**WHAT NEEDS TO BE DONE**. Please copy the data exactly as it stands, minus the images.

**DATA**.
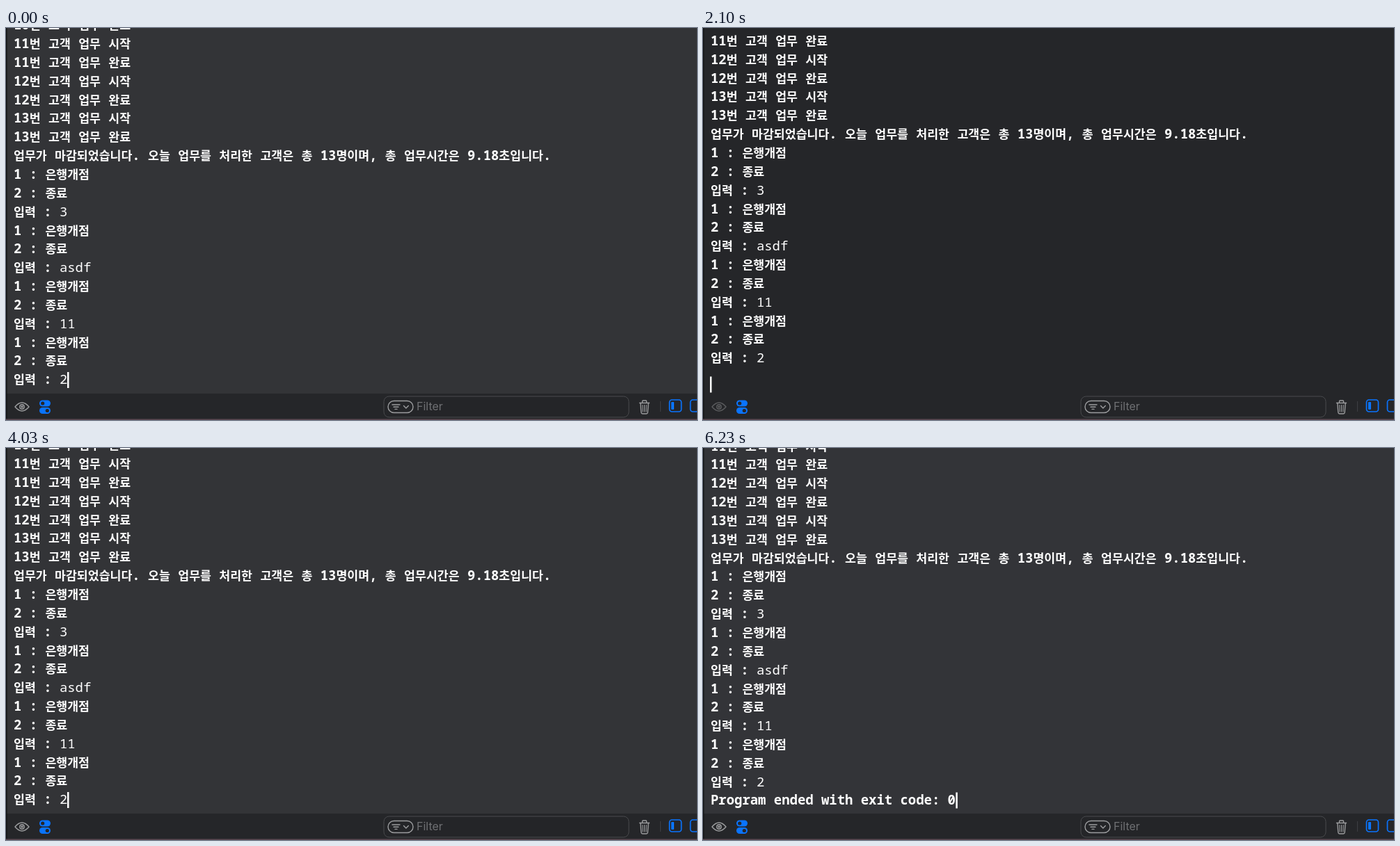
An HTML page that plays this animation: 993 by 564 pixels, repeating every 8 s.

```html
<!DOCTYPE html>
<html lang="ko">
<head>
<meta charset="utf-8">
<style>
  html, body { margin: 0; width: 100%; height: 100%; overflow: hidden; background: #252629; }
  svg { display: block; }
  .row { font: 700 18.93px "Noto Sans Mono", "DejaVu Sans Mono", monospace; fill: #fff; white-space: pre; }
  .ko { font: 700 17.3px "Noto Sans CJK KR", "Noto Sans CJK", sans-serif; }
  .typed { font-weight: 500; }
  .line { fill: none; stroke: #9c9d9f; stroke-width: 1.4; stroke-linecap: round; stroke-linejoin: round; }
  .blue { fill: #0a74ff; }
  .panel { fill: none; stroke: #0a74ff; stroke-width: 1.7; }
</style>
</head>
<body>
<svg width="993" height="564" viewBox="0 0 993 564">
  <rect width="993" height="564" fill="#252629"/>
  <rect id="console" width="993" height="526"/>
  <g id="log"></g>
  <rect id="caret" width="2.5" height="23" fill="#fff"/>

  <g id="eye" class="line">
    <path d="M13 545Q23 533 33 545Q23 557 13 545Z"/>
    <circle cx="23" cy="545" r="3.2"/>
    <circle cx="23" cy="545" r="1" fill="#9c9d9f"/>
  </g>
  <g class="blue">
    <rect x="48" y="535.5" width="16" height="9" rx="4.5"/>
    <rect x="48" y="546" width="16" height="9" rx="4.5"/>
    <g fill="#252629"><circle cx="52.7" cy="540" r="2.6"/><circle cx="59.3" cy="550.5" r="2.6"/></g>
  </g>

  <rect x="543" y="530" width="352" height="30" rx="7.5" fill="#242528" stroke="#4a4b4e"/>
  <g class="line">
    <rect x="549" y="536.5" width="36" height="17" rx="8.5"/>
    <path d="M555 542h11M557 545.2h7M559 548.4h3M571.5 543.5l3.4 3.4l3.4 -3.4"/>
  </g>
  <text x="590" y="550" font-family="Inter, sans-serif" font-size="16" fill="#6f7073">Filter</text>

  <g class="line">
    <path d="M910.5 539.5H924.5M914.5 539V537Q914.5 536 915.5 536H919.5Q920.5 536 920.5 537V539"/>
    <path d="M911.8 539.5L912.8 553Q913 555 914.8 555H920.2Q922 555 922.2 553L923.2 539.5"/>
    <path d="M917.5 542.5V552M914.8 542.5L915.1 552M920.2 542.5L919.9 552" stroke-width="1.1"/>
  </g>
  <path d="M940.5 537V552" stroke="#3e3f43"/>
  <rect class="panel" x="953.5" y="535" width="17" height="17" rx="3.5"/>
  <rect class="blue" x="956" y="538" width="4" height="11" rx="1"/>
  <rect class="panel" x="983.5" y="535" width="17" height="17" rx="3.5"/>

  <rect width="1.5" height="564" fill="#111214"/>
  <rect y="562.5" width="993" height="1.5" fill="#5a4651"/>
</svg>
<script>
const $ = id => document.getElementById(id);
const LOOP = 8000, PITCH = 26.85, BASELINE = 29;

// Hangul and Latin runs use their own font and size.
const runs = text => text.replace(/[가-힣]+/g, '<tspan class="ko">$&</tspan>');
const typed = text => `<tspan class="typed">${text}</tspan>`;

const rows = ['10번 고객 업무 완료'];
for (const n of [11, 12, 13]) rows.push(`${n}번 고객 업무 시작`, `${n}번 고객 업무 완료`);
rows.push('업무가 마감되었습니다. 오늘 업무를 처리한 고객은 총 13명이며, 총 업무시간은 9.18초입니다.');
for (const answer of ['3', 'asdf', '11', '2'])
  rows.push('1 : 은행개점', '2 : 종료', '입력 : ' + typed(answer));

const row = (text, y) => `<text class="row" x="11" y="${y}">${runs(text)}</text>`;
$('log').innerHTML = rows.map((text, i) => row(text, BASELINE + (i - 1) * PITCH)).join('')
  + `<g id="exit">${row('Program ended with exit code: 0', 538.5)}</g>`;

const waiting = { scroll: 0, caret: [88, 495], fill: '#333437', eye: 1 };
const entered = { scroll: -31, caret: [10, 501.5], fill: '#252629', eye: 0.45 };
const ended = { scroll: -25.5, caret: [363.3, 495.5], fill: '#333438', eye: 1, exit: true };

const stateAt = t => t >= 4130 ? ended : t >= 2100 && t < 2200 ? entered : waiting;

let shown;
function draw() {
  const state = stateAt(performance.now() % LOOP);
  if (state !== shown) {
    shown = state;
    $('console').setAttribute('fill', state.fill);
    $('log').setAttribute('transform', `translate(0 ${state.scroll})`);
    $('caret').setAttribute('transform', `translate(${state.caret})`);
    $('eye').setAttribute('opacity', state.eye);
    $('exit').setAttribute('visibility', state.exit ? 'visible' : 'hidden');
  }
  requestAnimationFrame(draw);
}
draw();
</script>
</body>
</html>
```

**SOLUTION TO THE PROBLEM**.
An HTML page that plays this animation: 993 by 564 pixels, repeating every 8 s.

```html
<!DOCTYPE html>
<html lang="ko">
<head>
<meta charset="utf-8">
<style>
  html, body { margin: 0; width: 100%; height: 100%; overflow: hidden; background: #252629; }
  svg { display: block; }
  .row { font: 700 18.93px "Noto Sans Mono", "DejaVu Sans Mono", monospace; fill: #fff; white-space: pre; }
  .ko { font: 700 17.3px "Noto Sans CJK KR", "Noto Sans CJK", sans-serif; }
  .typed { font-weight: 500; }
  .line { fill: none; stroke: #9c9d9f; stroke-width: 1.4; stroke-linecap: round; stroke-linejoin: round; }
  .blue { fill: #0a74ff; }
  .panel { fill: none; stroke: #0a74ff; stroke-width: 1.7; }
</style>
</head>
<body>
<svg width="993" height="564" viewBox="0 0 993 564">
  <rect width="993" height="564" fill="#252629"/>
  <rect id="console" width="993" height="526"/>
  <g id="log"></g>
  <rect id="caret" width="2.5" height="23" fill="#fff"/>

  <g id="eye" class="line">
    <path d="M13 545Q23 533 33 545Q23 557 13 545Z"/>
    <circle cx="23" cy="545" r="3.2"/>
    <circle cx="23" cy="545" r="1" fill="#9c9d9f"/>
  </g>
  <g class="blue">
    <rect x="48" y="535.5" width="16" height="9" rx="4.5"/>
    <rect x="48" y="546" width="16" height="9" rx="4.5"/>
    <g fill="#252629"><circle cx="52.7" cy="540" r="2.6"/><circle cx="59.3" cy="550.5" r="2.6"/></g>
  </g>

  <rect x="543" y="530" width="352" height="30" rx="7.5" fill="#242528" stroke="#4a4b4e"/>
  <g class="line">
    <rect x="549" y="536.5" width="36" height="17" rx="8.5"/>
    <path d="M555 542h11M557 545.2h7M559 548.4h3M571.5 543.5l3.4 3.4l3.4 -3.4"/>
  </g>
  <text x="590" y="550" font-family="Inter, sans-serif" font-size="16" fill="#6f7073">Filter</text>

  <g class="line">
    <path d="M910.5 539.5H924.5M914.5 539V537Q914.5 536 915.5 536H919.5Q920.5 536 920.5 537V539"/>
    <path d="M911.8 539.5L912.8 553Q913 555 914.8 555H920.2Q922 555 922.2 553L923.2 539.5"/>
    <path d="M917.5 542.5V552M914.8 542.5L915.1 552M920.2 542.5L919.9 552" stroke-width="1.1"/>
  </g>
  <path d="M940.5 537V552" stroke="#3e3f43"/>
  <rect class="panel" x="953.5" y="535" width="17" height="17" rx="3.5"/>
  <rect class="blue" x="956" y="538" width="4" height="11" rx="1"/>
  <rect class="panel" x="983.5" y="535" width="17" height="17" rx="3.5"/>

  <rect width="1.5" height="564" fill="#111214"/>
  <rect y="562.5" width="993" height="1.5" fill="#5a4651"/>
</svg>
<script>
const $ = id => document.getElementById(id);
const LOOP = 8000, PITCH = 26.85, BASELINE = 29;

// Hangul and Latin runs use their own font and size.
const runs = text => text.replace(/[가-힣]+/g, '<tspan class="ko">$&</tspan>');
const typed = text => `<tspan class="typed">${text}</tspan>`;

const rows = ['10번 고객 업무 완료'];
for (const n of [11, 12, 13]) rows.push(`${n}번 고객 업무 시작`, `${n}번 고객 업무 완료`);
rows.push('업무가 마감되었습니다. 오늘 업무를 처리한 고객은 총 13명이며, 총 업무시간은 9.18초입니다.');
for (const answer of ['3', 'asdf', '11', '2'])
  rows.push('1 : 은행개점', '2 : 종료', '입력 : ' + typed(answer));

const row = (text, y) => `<text class="row" x="11" y="${y}">${runs(text)}</text>`;
$('log').innerHTML = rows.map((text, i) => row(text, BASELINE + (i - 1) * PITCH)).join('')
  + `<g id="exit">${row('Program ended with exit code: 0', 538.5)}</g>`;

const waiting = { scroll: 0, caret: [88, 495], fill: '#333437', eye: 1 };
const entered = { scroll: -31, caret: [10, 501.5], fill: '#252629', eye: 0.45 };
const ended = { scroll: -25.5, caret: [363.3, 495.5], fill: '#333438', eye: 1, exit: true };

const stateAt = t => t >= 4130 ? ended : t >= 2100 && t < 2200 ? entered : waiting;

let shown;
function draw() {
  const state = stateAt(performance.now() % LOOP);
  if (state !== shown) {
    shown = state;
    $('console').setAttribute('fill', state.fill);
    $('log').setAttribute('transform', `translate(0 ${state.scroll})`);
    $('caret').setAttribute('transform', `translate(${state.caret})`);
    $('eye').setAttribute('opacity', state.eye);
    $('exit').setAttribute('visibility', state.exit ? 'visible' : 'hidden');
  }
  requestAnimationFrame(draw);
}
draw();
</script>
</body>
</html>
```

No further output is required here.